The 9th Edition of the Massachusetts State Building Code (780 CMR) contains several new requirements associated with Fire Service Access Elevators (FSAE’s). FSAE’s and associated lobbies are required in buildings with an occupied floor more than 120 feet above the lowest level of fire department access (2015 IBC Section 403.6.1).
One such change is that FSAE lobbies are now required to be provided with a means of water protection. Such protection is required to consist of an approved method to prevent water from the operations of the sprinkler system outside of the enclosed lobby from infiltrating into the hoistway enclosure (2015 IBC Section 3007.3).
This requirement was introduced as part of the 2012 Edition of the International Building Code (IBC), so it is newly enforceable as part of the 9th Edition of 780 CMR.
Note that this requirement applies to (FSAE lobbies (governed by IBC Section 3007) and water protection is not required for regular elevator lobbies governed by IBC Section 3006.
The requirement for water protection is performance-based, with the specific method and sizing of components to achieve the water infiltration prevention not specified by the code. Some of the options that may be used include door sweeps, trench drains, sloped floors, curbs, or gasketed openings (or combination thereof), and ultimately the method used is required to be approved by the AHJ.
When applying this requirement to your projects, note the following:
- This requirement is only for protection from sprinkler water, and not from fire-fighter hoses;
- Where an elevator is two-sided, this requirement must be met on each side, including the side that does not have the FSAE;
- With regards to using sloped floors as an option for compliance, note that landings on either side of doors are required to be level, so any sloping of the floor will need to be done away from the door;
- The prevention of water infiltration can occur either (1) at the hoistway itself or at (2) the FSAE boundary, or both.
The 2018 Edition of the IBC revised the language for the Water Protection requirement to clarify the intent, although the practical application of the requirement remains the same.
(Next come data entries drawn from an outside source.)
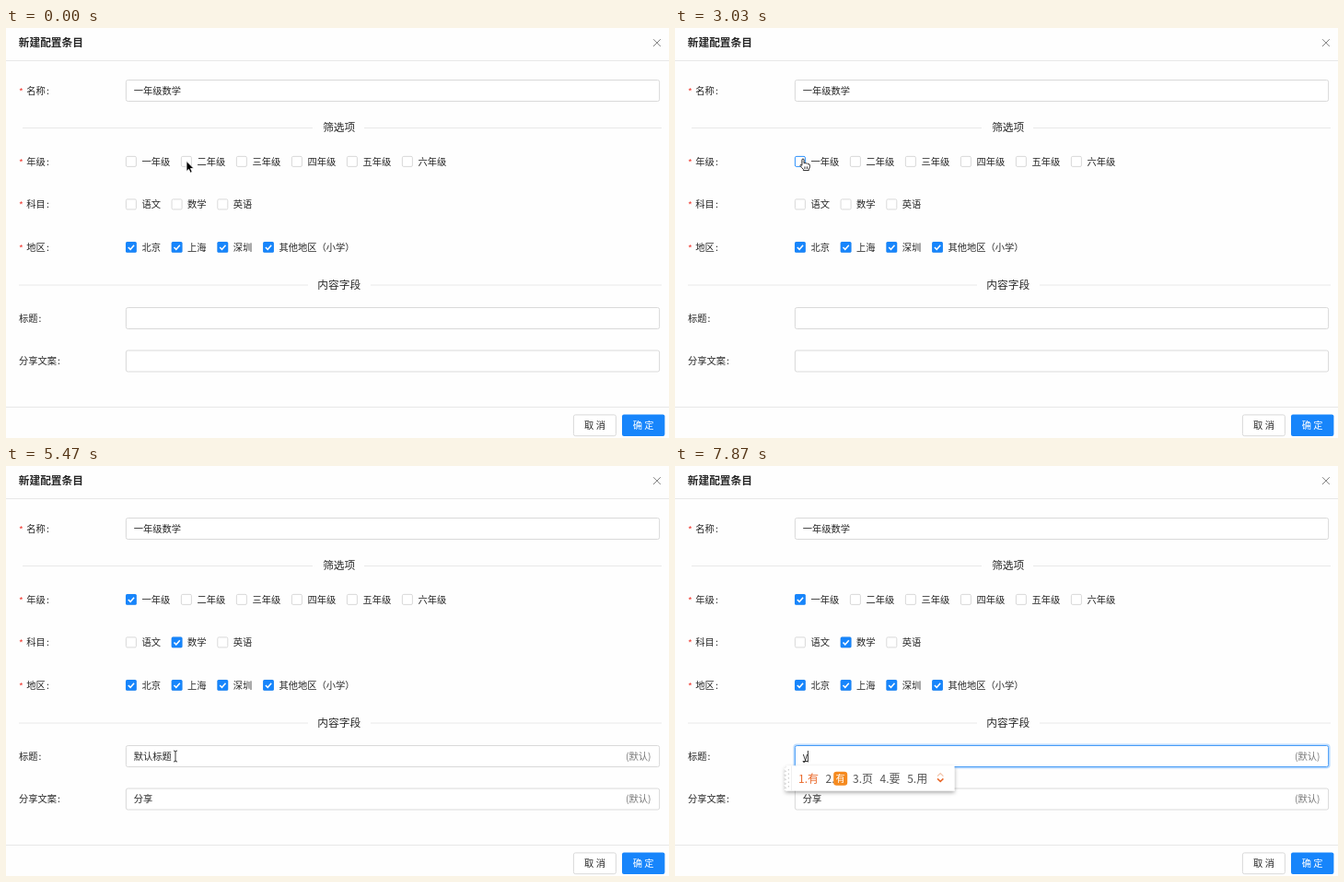
Recreate the animation shown at these times as an HTML page. Size 720 px wide and 445 px high, loop 8000 ms.

```html
<!DOCTYPE html>
<html lang="zh-CN">
<head>
<meta charset="utf-8">
<title>新建配置条目</title>
<style>
  html, body { margin: 0; width: 100%; height: 100%; overflow: hidden; background: #fefefe; }
  svg { display: block; width: 100%; height: 100%; cursor: default; }
  text { font: 10.25px "Noto Sans CJK SC", "Noto Sans CJK JP", "Noto Sans CJK", sans-serif; fill: #262626; white-space: pre; }
  text.head { font-size: 11.7px; font-weight: 500; }
  text.title { font-size: 11.7px; font-weight: 700; }
  text.ime { font-size: 12px; fill: #555; }
</style>
</head>
<body>
<svg id="stage" viewBox="0 0 720 445">
  <defs>
    <clipPath id="selClip"><rect id="selArea" y="307" height="16"/></clipPath>
    <filter id="shade" x="-10%" y="-30%" width="120%" height="180%">
      <feDropShadow dx="0" dy="2" stdDeviation="2.2" flood-color="#000" flood-opacity=".35"/>
    </filter>
  </defs>
</svg>
<script>
const LOOP = 8000, BLUE = '#1785fb', GREY = '#d5d5d5';
const CHECK_GRADE = 3270, CHECK_SUBJECT = 4270, FOCUS = 5500, TYPE = 7680;
const stage = document.getElementById('stage');

function add(tag, attrs, parent = stage, content) {
  const el = document.createElementNS('http://www.w3.org/2000/svg', tag);
  set(el, attrs);
  if (content !== undefined) el.textContent = content;
  parent.appendChild(el);
  return el;
}
function set(el, attrs) {
  for (const k in attrs) el.setAttribute(k, attrs[k]);
}
function show(el, on) { el.style.display = on ? '' : 'none'; }

// Text is centred vertically on y.
function label(x, y, str, attrs = {}, parent = stage, size = 10.25) {
  return add('text', { x, y: y + size * 0.37, ...attrs }, parent, str);
}
function line(x1, x2, y, color = '#e6e6e6') {
  add('path', { d: `M${x1} ${y}H${x2}`, stroke: color, 'stroke-width': 0.9 });
}
function box(x, y, w, h, attrs, parent = stage) {
  return add('rect', { x, y, width: w, height: h, rx: 2, ...attrs }, parent);
}
function field(y) {
  return box(130.4, y - 11.5, 579.2, 23, { fill: '#fff', stroke: GREY, 'stroke-width': 0.9 });
}
function rowName(y, str, required) {
  const x = required ? 22.2 : 13.9;
  if (required) label(14, y + 1, '*', { style: 'fill:#f0443c' });
  label(x, y, str);
  label(x + str.length * 10.25 + 1.2, y, ':');
}
function checkbox(x, y, str) {
  const rim = box(x + 0.4, y - 5.6, 11, 11, { fill: '#fff', stroke: GREY, 'stroke-width': 0.9, rx: 1.4 });
  const mark = add('g', {});
  box(x, y - 6, 11.8, 11.8, { fill: BLUE, rx: 1.5 }, mark);
  add('path', { d: `M${x + 2.8} ${y - 0.1}l2.3 2.4 4-4.6`, fill: 'none', stroke: '#fff', 'stroke-width': 1.5 }, mark);
  label(x + 17.4, y, str);
  return { rim, mark };
}
function group(y, names, step) {
  return names.map((n, i) => checkbox(130 + i * step, y, n));
}
function section(y, str, x1, left, right) {
  line(x1, left, y + 0.5);
  line(right, 712, y + 0.5);
  label(361.7, y, str, { class: 'head', 'text-anchor': 'middle' }, stage, 11.7);
}

// Form
label(13.8, 16, '新建配置条目', { class: 'title' }, stage, 11.7);
add('path', { d: 'M703 12.2l7.8 7.8m0-7.8l-7.8 7.8', stroke: '#808080', 'stroke-width': 1 });
line(0, 720, 35.5);
rowName(68, '名称', true);
field(68);
label(138.7, 68, '一年级数学');
section(108, '筛选项', 18, 333, 389);
rowName(145, '年级', true);
const grades = group(145, [...'一二三四五六'].map(c => c + '年级'), 60);
rowName(191.5, '科目', true);
const subjects = group(191.5, ['语文', '数学', '英语'], 49.7);
rowName(238, '地区', true);
const regions = group(238, ['北京', '上海', '深圳', '其他地区（小学）'], 49.7);
section(278.5, '内容字段', 14, 328, 396);
rowName(315, '标题');
const glow = box(129.2, 302.4, 581.6, 25.2, { fill: 'none', stroke: BLUE, 'stroke-width': 1.6, rx: 3 });
const titleField = field(315);
rowName(361.5, '分享文案');
field(361.5);
line(0, 720, 411.5);
box(616.4, 419.9, 46, 22.8, { fill: '#fff', stroke: GREY, 'stroke-width': 0.9 });
box(669, 419.5, 46.4, 23.6, { fill: BLUE });
label(639.5, 431.5, '取 消', { 'text-anchor': 'middle' });
label(692.2, 431.5, '确 定', { 'text-anchor': 'middle', style: 'fill:#fff' });

// Values filled in after the subject is chosen
const filled = add('g', {});
for (const y of [315, 361.5]) label(673, y, '(默认)', { style: 'fill:#777' }, filled);
label(138.7, 361.5, '分享', {}, filled);
const heading = label(138.7, 315, '默认标题');
const picked = add('g', { 'clip-path': 'url(#selClip)' });
box(138.7, 307, 41.3, 16, { fill: BLUE, rx: 0 }, picked);
label(138.7, 315, '默认标题', { style: 'fill:#fff' }, picked);
const selArea = document.getElementById('selArea');

// Typed letter and candidate window
const typing = add('g', {});
label(138.8, 315, 'y', {}, typing);
add('path', { d: 'M138.7 320.5H144M144.4 309V321.5', stroke: '#222', 'stroke-width': 0.9 }, typing);
let edge = 'M303.5 325.3V352.5H121';
for (let y = 352.5; y > 326; y -= 4.5) edge += `L118.5 ${y - 1.2}L121.5 ${y - 3}`;
add('path', { d: edge + 'L121 325.3Z', fill: '#fff', filter: 'url(#shade)' }, typing);
add('path', { d: 'M123.3 329V350', stroke: '#c4c4c4', 'stroke-width': 1, 'stroke-dasharray': '1.5 3' }, typing);
add('path', { d: 'M126.5 325.5V352.3', stroke: '#ececec', 'stroke-width': 0.8 }, typing);
['有', '', '页', '要', '用'].forEach((c, i) => {
  const style = i ? '' : 'fill:#ea6b2d';
  label(134 + i * 29.6 - (i > 1 ? 0.2 : 0), 339.5, `${i + 1}.${c}`, { class: 'ime', style }, typing, 12);
});
box(172.2, 331.8, 15, 15, { fill: '#f58a1f', rx: 3.2 }, typing);
label(179.7, 339.3, '有', { 'text-anchor': 'middle', style: 'fill:#fff' }, typing);
add('path', { d: 'M285 336.6l3.2-3 3.2 3', fill: 'none', stroke: '#f2c3a8', 'stroke-width': 1.2 }, typing);
add('path', { d: 'M285 339.4l3.2 3 3.2-3', fill: 'none', stroke: '#ea6b2d', 'stroke-width': 1.5 }, typing);

// Pointers, each with its hot spot at 0,0
const pointers = {
  arrow: add('path', { d: 'M0 0V11L2.5 8.8 4.2 12.7 6.2 11.8 4.5 8H8Z', fill: '#000', stroke: '#fff', 'stroke-width': 0.8 }),
  hand: add('path', {
    d: 'M-1.1 1.2Q-1 0 0 0T1.1 1.2V4.8Q2.4 3.9 3.2 5Q4.5 4.2 5.2 5.6Q7.4 5.2 7.4 7.2V8.6Q7.2 10 6.3 11.2V12.6H.4V11.4Q-1.6 9.6 -3 7.4Q-3.2 5.6 -1.1 7.2ZM2 8.4V11M4.4 8.4V11',
    fill: '#fff', stroke: '#111', 'stroke-width': 0.9, 'stroke-linejoin': 'round'
  }),
  beam: add('path', { d: 'M-2-6Q0-6 0-4.5Q0-6 2-6M0-4.5V4.5M-2 6Q0 6 0 4.5Q0 6 2 6', fill: 'none', stroke: '#222', 'stroke-width': 0.9 })
};

// Pointer path: time, x, y
const path = [
  [0, 196, 144.5], [480, 190.5, 152], [2450, 190.5, 152], [2900, 139, 142], [3480, 139, 142],
  [3870, 199.5, 199], [4080, 192, 193], [4600, 192, 193], [4970, 210.5, 290.5],
  [5300, 184, 315], [5520, 184, 315], [5920, 113.5, 315]
];
function shapeAt(t) {
  if (t < 60) return 'arrow';
  if (t < 3600) return 'hand';
  if (t < 3900) return 'arrow';
  if (t < 4680) return 'hand';
  if (t < 5060) return 'arrow';
  return t < 5820 ? 'beam' : 'arrow';
}
const clamp = v => Math.max(0, Math.min(1, v));
const ease = v => v * v * (3 - 2 * v);
function posAt(t) {
  const i = path.findIndex(p => p[0] > t);
  if (i < 0) return path[path.length - 1].slice(1);
  const [t0, x0, y0] = path[i - 1], [t1, x1, y1] = path[i];
  const k = ease((t - t0) / (t1 - t0));
  return [x0 + (x1 - x0) * k, y0 + (y1 - y0) * k];
}
function mix(k) {
  const part = (a, b) => Math.round(a + (b - a) * k);
  return `rgb(${part(213, 23)},${part(213, 133)},${part(213, 251)})`;
}
// Fades in at a and out at b.
const fade = (t, a, b) => clamp((t - a) / 250) * (1 - clamp((t - b) / 250));

function hover(item, t, a, b) { item.rim.setAttribute('stroke', mix(fade(t, a, b))); }
function checked(item, k) { item.mark.setAttribute('opacity', k); }

for (const item of [...grades, ...subjects]) checked(item, 0);

function draw(t) {
  hover(grades[1], t, 40, 2560);
  hover(grades[0], t, 2650, 3560);
  hover(subjects[1], t, 3770, 4650);
  checked(grades[0], clamp((t - CHECK_GRADE) / 150));
  checked(subjects[1], clamp((t - CHECK_SUBJECT) / 150));

  show(filled, t >= CHECK_SUBJECT + 60);
  show(heading, t >= CHECK_SUBJECT + 60 && t < TYPE);
  const focus = clamp((t - FOCUS) / 250);
  titleField.setAttribute('stroke', mix(focus * 0.85));
  glow.setAttribute('opacity', focus * 0.28);

  const [x, y] = posAt(t);
  const left = Math.max(138.7, Math.min(180, x));
  set(selArea, { x: left, width: 180 - left });
  show(picked, t >= FOCUS && t < TYPE);
  show(typing, t >= TYPE);

  const shape = shapeAt(t);
  for (const name in pointers) {
    show(pointers[name], name === shape && t < TYPE);
    pointers[name].setAttribute('transform', `translate(${x} ${y})`);
  }
}

const start = performance.now();
function tick() {
  draw((performance.now() - start) % LOOP);
  requestAnimationFrame(tick);
}
tick();
</script>
</body>
</html>
```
Further, there was no change in the requirement from the 2018 to the 2021 Editions of the IBC.